*What this task involves*
Report every line of the entries that contains the word "INTERVAL".

--

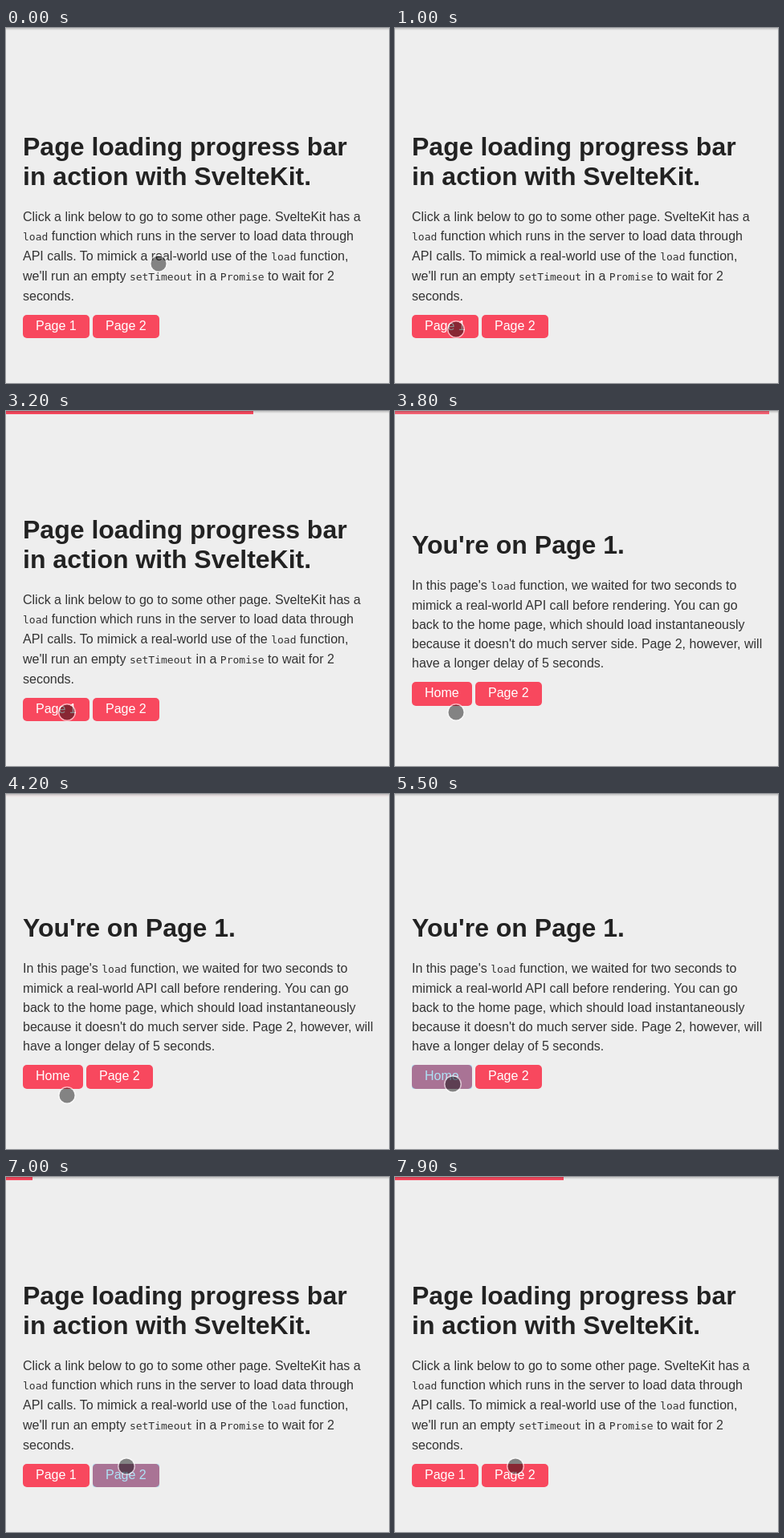
These frames come from a looping animation (477x443 px, 8 s). An HTML page:

```html
<!DOCTYPE html>
<html lang="en">
<head>
<meta charset="utf-8">
<title>Page loading progress bar</title>
<style>
  html, body { margin: 0; width: 100%; height: 100%; overflow: hidden; background: #eee; }
  body { position: relative; font: 16px "Liberation Sans", Arial, sans-serif; color: #333; }
  div { position: absolute; }
  /* The strut puts the baseline exactly 40px below the top of the line */
  .line { left: 21px; line-height: 0; white-space: pre; }
  .line::before { content: ""; display: inline-block; height: 40px; }
  .title { font-size: 32px; font-weight: bold; color: #222; }
  .label { color: #fff; }
  code { font: 13px/0 "DejaVu Sans Mono", monospace; }
  .button { border-radius: 5px; background: #f8485e; }
  .tap { border-radius: 3px; background: #33b5e5; opacity: 0; }
  #bar { left: 0; top: 0; height: 4px; background: #f8485e; }
  #shade { left: 0; top: 0; width: 100%; height: 3px; background: linear-gradient(#0003, #0000); }
  #cursor {
    left: -9.5px; top: -9.5px; width: 19px; height: 19px; border-radius: 50%;
    background: rgba(0, 0, 0, .45); box-shadow: 0 0 0 1.5px rgba(255, 255, 255, .6);
  }
</style>
</head>
<body>
<div id="home"></div>
<div id="page1"></div>
<div id="bar"></div>
<div id="shade"></div>
<div id="cursor"></div>
<script>
const $ = id => document.getElementById(id);
const clamp = v => Math.min(1, Math.max(0, v));
const LOOP = 8000, STEP = 100, WIDTH = 477;

const line = (x, baseline, s, cls = "") =>
  `<div class="line ${cls}" style="left:${x}px;top:${baseline - 40}px">` +
  s.replace(/`(.+?)`/g, "<code>$1</code>") + "</div>";

const lines = (first, gap, rows, cls) =>
  rows.map((s, i) => line(21, Math.floor(first + gap * i), s, cls)).join("");

// A button with a blue tap highlight on top
function button(x, y, w, h, label, id) {
  const box = `style="left:${x}px;top:${y}px;width:${w}px;height:${h}px"`;
  return `<div class="button" ${box}></div>` + line(x + 16, y + 19, label, "label") +
    `<div class="tap" id="${id}" ${box}></div>`;
}

$("home").innerHTML =
  lines(159, 37, ["Page loading progress bar", "in action with SvelteKit."], "title") +
  lines(241, 24.75, [
    "Click a link below to go to some other page. SvelteKit has a",
    "`load` function which runs in the server to load data through",
    "API calls. To mimick a real-world use of the `load` function,",
    "we'll run an empty `setTimeout` in a `Promise` to wait for 2",
    "seconds."]) +
  button(21, 358, 83, 29, "Page 1", "tapOne") +
  button(108, 358, 83, 29, "Page 2", "tapTwo");

$("page1").innerHTML =
  lines(178, 37, ["You're on Page 1."], "title") +
  lines(223.9, 24.2, [
    "In this page's `load` function, we waited for two seconds to",
    "mimick a real-world API call before rendering. You can go",
    "back to the home page, which should load instantaneously",
    "because it doesn't do much server side. Page 2, however, will",
    "have a longer delay of 5 seconds."]) +
  button(21, 338, 75, 30, "Home", "tapHome") +
  button(100, 338, 83, 30, "Page 2", "tapOther");

const loads = [
  { id: "tapOne", tap: 1200, start: 1230, done: 3350 },
  { id: "tapHome", tap: 5500, start: 5630, done: 5630 },
  { id: "tapTwo", tap: 7000, start: 6880, done: Infinity }
];

// Each move goes to x, y between two times
const moves = [
  { from: 100, to: 200, x: 188, y: 293 },
  { from: 400, to: 500, x: 181, y: 303.5 },
  { from: 700, to: 800, x: 73, y: 377 },
  { from: 900, to: 1000, x: 75.5, y: 375.5 },
  { from: 4700, to: 5200, x: 71.5, y: 361.5 },
  { from: 5700, to: 6100, x: 147.5, y: 384.5 },
  { from: 6200, to: 6500, x: 149.5, y: 360.5 }
];

function cursorAt(t) {
  let x = 189.5, y = 293.5;
  for (const m of moves) {
    const p = clamp((t - m.from) / (m.to - m.from));
    x += (m.x - x) * p;
    y += (m.y - y) * p;
  }
  return [x, y];
}

// The bar creeps towards a limit while loading, then rushes to the end and fades
const creep = ms => 412 * (1 - Math.exp(-.7 * Math.max(0, ms) / 1000));

function barAt(t) {
  const load = loads.findLast(l => t >= Math.max(l.tap, l.start));
  if (!load) return [0, 1];
  if (t < load.done) return [creep(t - load.start), 1];
  const since = (t - load.done) / 1000;
  const gap = WIDTH - creep(load.done - load.start);
  return [WIDTH - gap * Math.exp(-6 * since), clamp((.87 - since) / .5)];
}

function draw(now) {
  const t = Math.floor(now % LOOP / STEP) * STEP;
  const onPage1 = t >= loads[0].done && t < loads[1].done;
  $("home").style.display = onPage1 ? "none" : "";
  $("page1").style.display = onPage1 ? "" : "none";

  const [x, y] = cursorAt(t);
  $("cursor").style.transform = `translate(${x}px, ${y}px)`;

  const [width, opacity] = barAt(t);
  $("bar").style.width = width + "px";
  $("bar").style.opacity = opacity;

  for (const { id, tap } of loads)
    $(id).style.opacity = t >= tap && t < tap + 200 ? .4 : 0;
  requestAnimationFrame(draw);
}
requestAnimationFrame(draw);
</script>
</body>
</html>
```
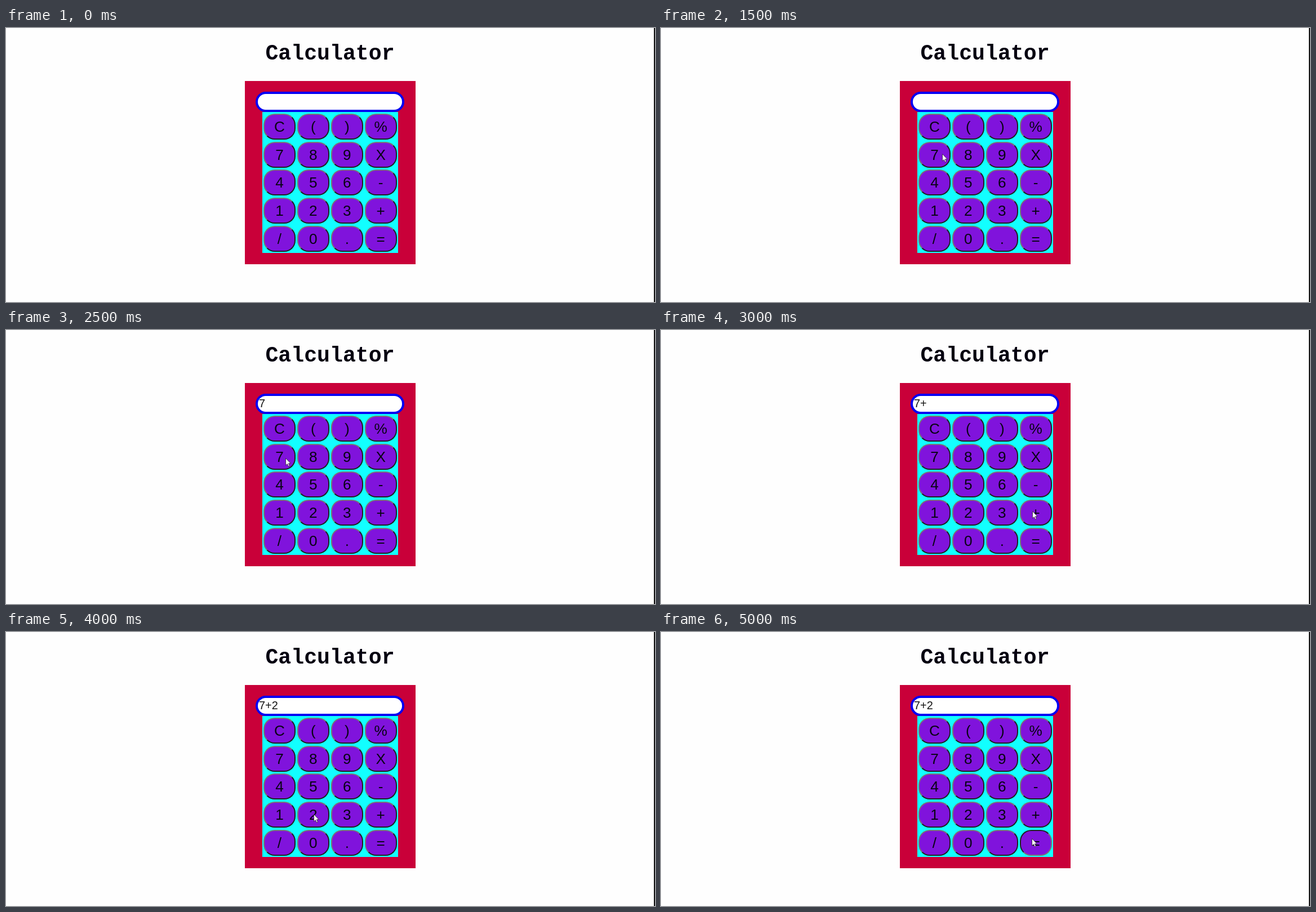
Write an HTML page that moves like this. It is 1152 px wide and 486 px high and loops after 5500 ms.

```html
<!DOCTYPE html>
<html lang="en">
<head>
<meta charset="utf-8">
<title>Calculator</title>
<style>
  html, body { margin: 0; width: 100%; height: 100%; overflow: hidden; background: #fefefe; }
  #stage { position: relative; width: 1152px; height: 486px; overflow: hidden; }
  #stage > * { position: absolute; box-sizing: border-box; margin: 0; }
  h1 {
    left: 423px; top: 24px; width: 304px; text-align: center; white-space: nowrap;
    font: bold 38.2px/44px "Liberation Mono", monospace; color: #040010;
  }
  .body { left: 423.5px; top: 93.5px; width: 303.5px; height: 325px; background: #c90039; }
  .pad { left: 455px; top: 149px; width: 241px; height: 250px; background: #12ffff; }
  #screen {
    left: 443px; top: 113px; width: 264px; height: 36px; padding-left: 2px;
    border: 4px solid #0000f2; border-radius: 18px; background: #fff;
    font: 19.9px/27px "Liberation Sans", sans-serif; color: #151515; white-space: pre;
  }
  .key {
    width: 57px; height: 46px; border: 2px outset #767676; border-radius: 20px;
    background: #8013dc; color: #080414; text-align: center;
    font: 26.2px/42px "Liberation Sans", sans-serif;
  }
  .key.down { border-style: inset; }
  .edge { left: 1150px; top: 0; width: 2px; height: 486px; background: #111; }
  #cursor { left: 0; top: 0; overflow: visible; }
</style>
</head>
<body>
<div id="stage">
  <h1>Calculator</h1>
  <div class="body"></div>
  <div class="pad"></div>
  <div id="screen"></div>
  <div class="edge"></div>
  <svg id="cursor" width="12" height="18">
    <path d="M.5 .5V13L3.4 10.4L5.4 15L7.4 14.1L5.5 9.7H9.3Z" fill="#fff" stroke="#3b2b48" stroke-width=".9"/>
  </svg>
</div>
<script>
const STEP = 500;
const LOOP = 5500;
const stage = document.getElementById('stage');
const screenBox = document.getElementById('screen');
const cursor = document.getElementById('cursor');

const keys = {};
[...'C()%789X456-123+/0.='].forEach((label, i) => {
  const key = document.createElement('div');
  key.className = 'key';
  key.textContent = label;
  key.style.left = 457 + (i % 4) * 59.9 + 'px';
  key.style.top = 152 + Math.floor(i / 4) * 49.7 + 'px';
  stage.insertBefore(key, cursor);
  keys[label] = key;
});

// One pointer position per step; null while it is off stage.
const pointer = [
  null, [329, 0], [482, 203], [499, 223], [498, 225], [496, 227],
  [659, 321], [597, 313], [546, 323], [607, 338], [658, 366]
];
const typed = [[4, '7'], [6, '+'], [8, '2']];

function draw(t) {
  const step = Math.floor((t % LOOP) / STEP);
  const at = pointer[step];
  cursor.style.visibility = at ? 'visible' : 'hidden';
  if (at) cursor.style.transform = `translate(${at[0]}px, ${at[1]}px)`;
  screenBox.textContent = typed.filter(([from]) => step >= from).map(([, c]) => c).join('');
  keys['='].classList.toggle('down', step === 10);
}

const start = performance.now();
function tick() {
  draw(performance.now() - start);
  requestAnimationFrame(tick);
}
tick();
</script>
</body>
</html>
```
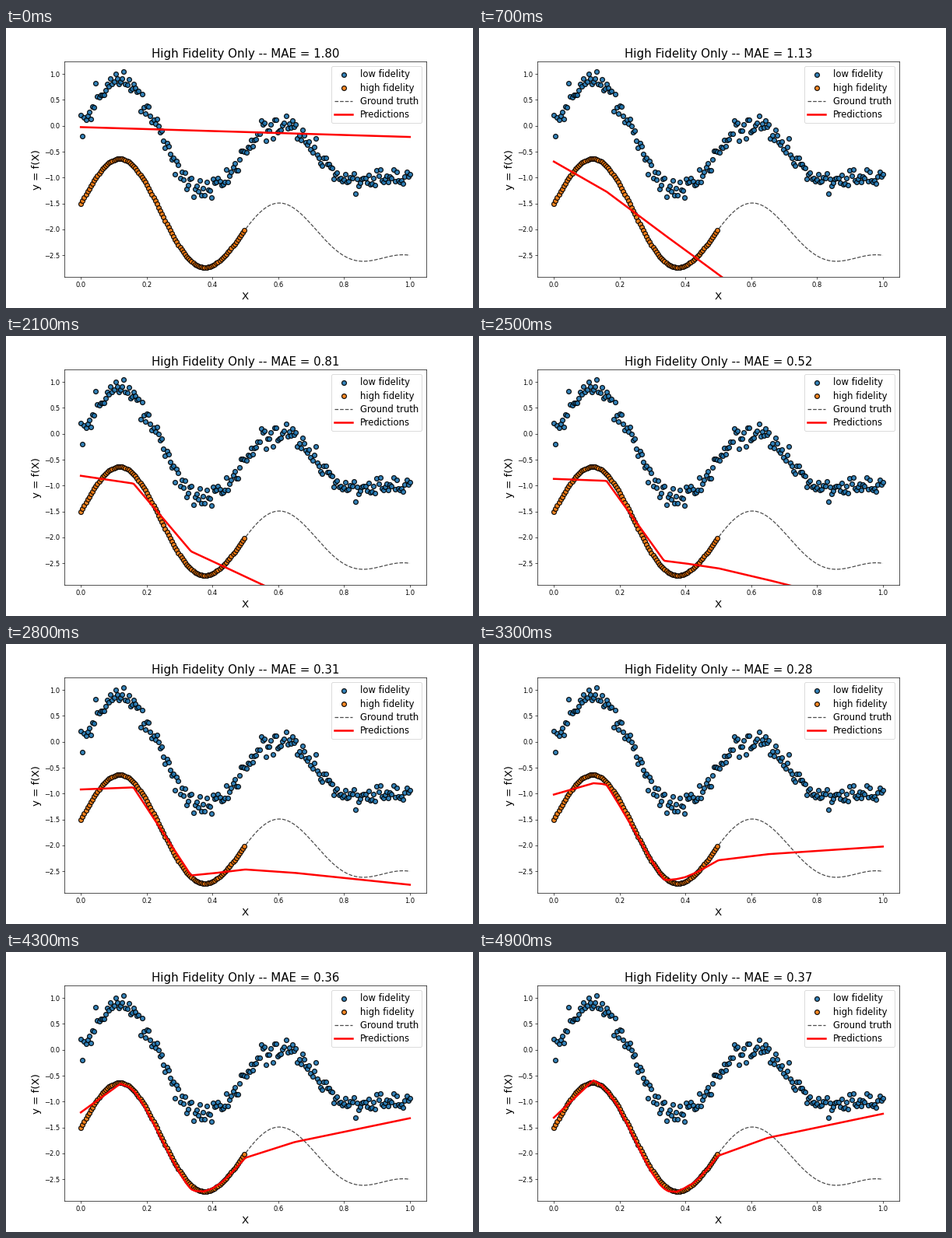
Recreate the animation shown at these times as a matplotlib script. Size 600 by 360 pixels, loop 5000 ms.

```python
import numpy as np
import matplotlib.pyplot as plt
from matplotlib.animation import FuncAnimation

FRAMES, INTERVAL = 50, 100
plt.rcParams["font.family"] = "DejaVu Sans"

x = np.linspace(0, 1, 200)


def ground_truth(x):
    return (1 - x**2) * np.sin(4 * np.pi * x) - x - 1.5


truth = ground_truth(x)
noise = np.random.default_rng(3).normal(0, 0.1, x.size)
low = np.minimum(truth + 1.5 + noise, 1.05)

# Heights of the learned curve's bends at a few training stages
bends = np.array([0, .16, .335, .4, .5, .65, 1])
stages = {
    0: -.025 - .19 * bends,
    7: [-.69, -1.27, -2.10, -2.40, -2.87, -3.57, -5.20],
    14: [-.72, -1.14, -2.14, -2.43, -2.88, -3.57, -5.30],
    21: [-.81, -.96, -2.27, -2.46, -2.76, -3.20, -4.24],
    28: [-.92, -.88, -2.58, -2.54, -2.465, -2.53, -2.76],
    38: [-1.12, -.79, -2.69, -2.67, -2.15, -1.91, -1.53],
    49: [-1.31, -.78, -2.69, -2.66, -2.045, -1.70, -1.235],
}
times = np.array(list(stages))
heights = np.array(list(stages.values()))
speeds = np.gradient(heights, times, axis=0)

# Finer curvature that the model picks up late, only where it has data
fine = np.append(0, np.linspace(0.12, 0.5, 16))
detail = np.where(x < 0.5,
                  np.interp(x, fine, ground_truth(fine))
                  - np.interp(x, bends, ground_truth(bends)), 0)


def prediction(frame):
    """Cubic Hermite blend between training stages, plus the late detail."""
    i = min(np.searchsorted(times, frame, side="right") - 1, len(times) - 2)
    span = times[i + 1] - times[i]
    s = (frame - times[i]) / span
    y = ((1 + 2 * s) * (1 - s)**2 * heights[i]
         + s * (1 - s)**2 * span * speeds[i]
         + s**2 * (3 - 2 * s) * heights[i + 1]
         + s**2 * (s - 1) * span * speeds[i + 1])
    refined = np.clip((frame - 28) / 21, 0, 1)
    return np.interp(x, bends, y) + refined * detail


fig, ax = plt.subplots(figsize=(10, 6), dpi=60)
dots = dict(s=50, edgecolors="black", linewidths=1.5, alpha=0.9)
ax.scatter(x, low, color="tab:blue", label="low fidelity", **dots)
ax.scatter(x[:100], truth[:100], color="tab:orange", label="high fidelity", **dots)
ax.plot(x, truth, "k--", lw=1.5, alpha=0.7, zorder=0.9, label="Ground truth")
line, = ax.plot(x, prediction(0), color="red", lw=3, label="Predictions")
ax.set_xlim(-0.05, 1.05)
ax.set_ylim(-2.923, 1.24)
ax.set_xlabel("X", fontsize=16)
ax.set_ylabel("y = f(X)", fontsize=16)
title = ax.set_title("", fontsize=18)
ax.legend(loc="upper right", fontsize=14, labelspacing=0.38, borderpad=0.35)


def update(frame):
    y = prediction(frame)
    line.set_ydata(y)
    title.set_text(f"High Fidelity Only -- MAE = {np.abs(y - truth).mean():.2f}")
    return line, title


anim = FuncAnimation(fig, update, frames=FRAMES, interval=INTERVAL,
                     repeat=True, repeat_delay=0)
plt.show()
```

--

*Exercise result*
FRAMES, INTERVAL = 50, 100
anim = FuncAnimation(fig, update, frames=FRAMES, interval=INTERVAL,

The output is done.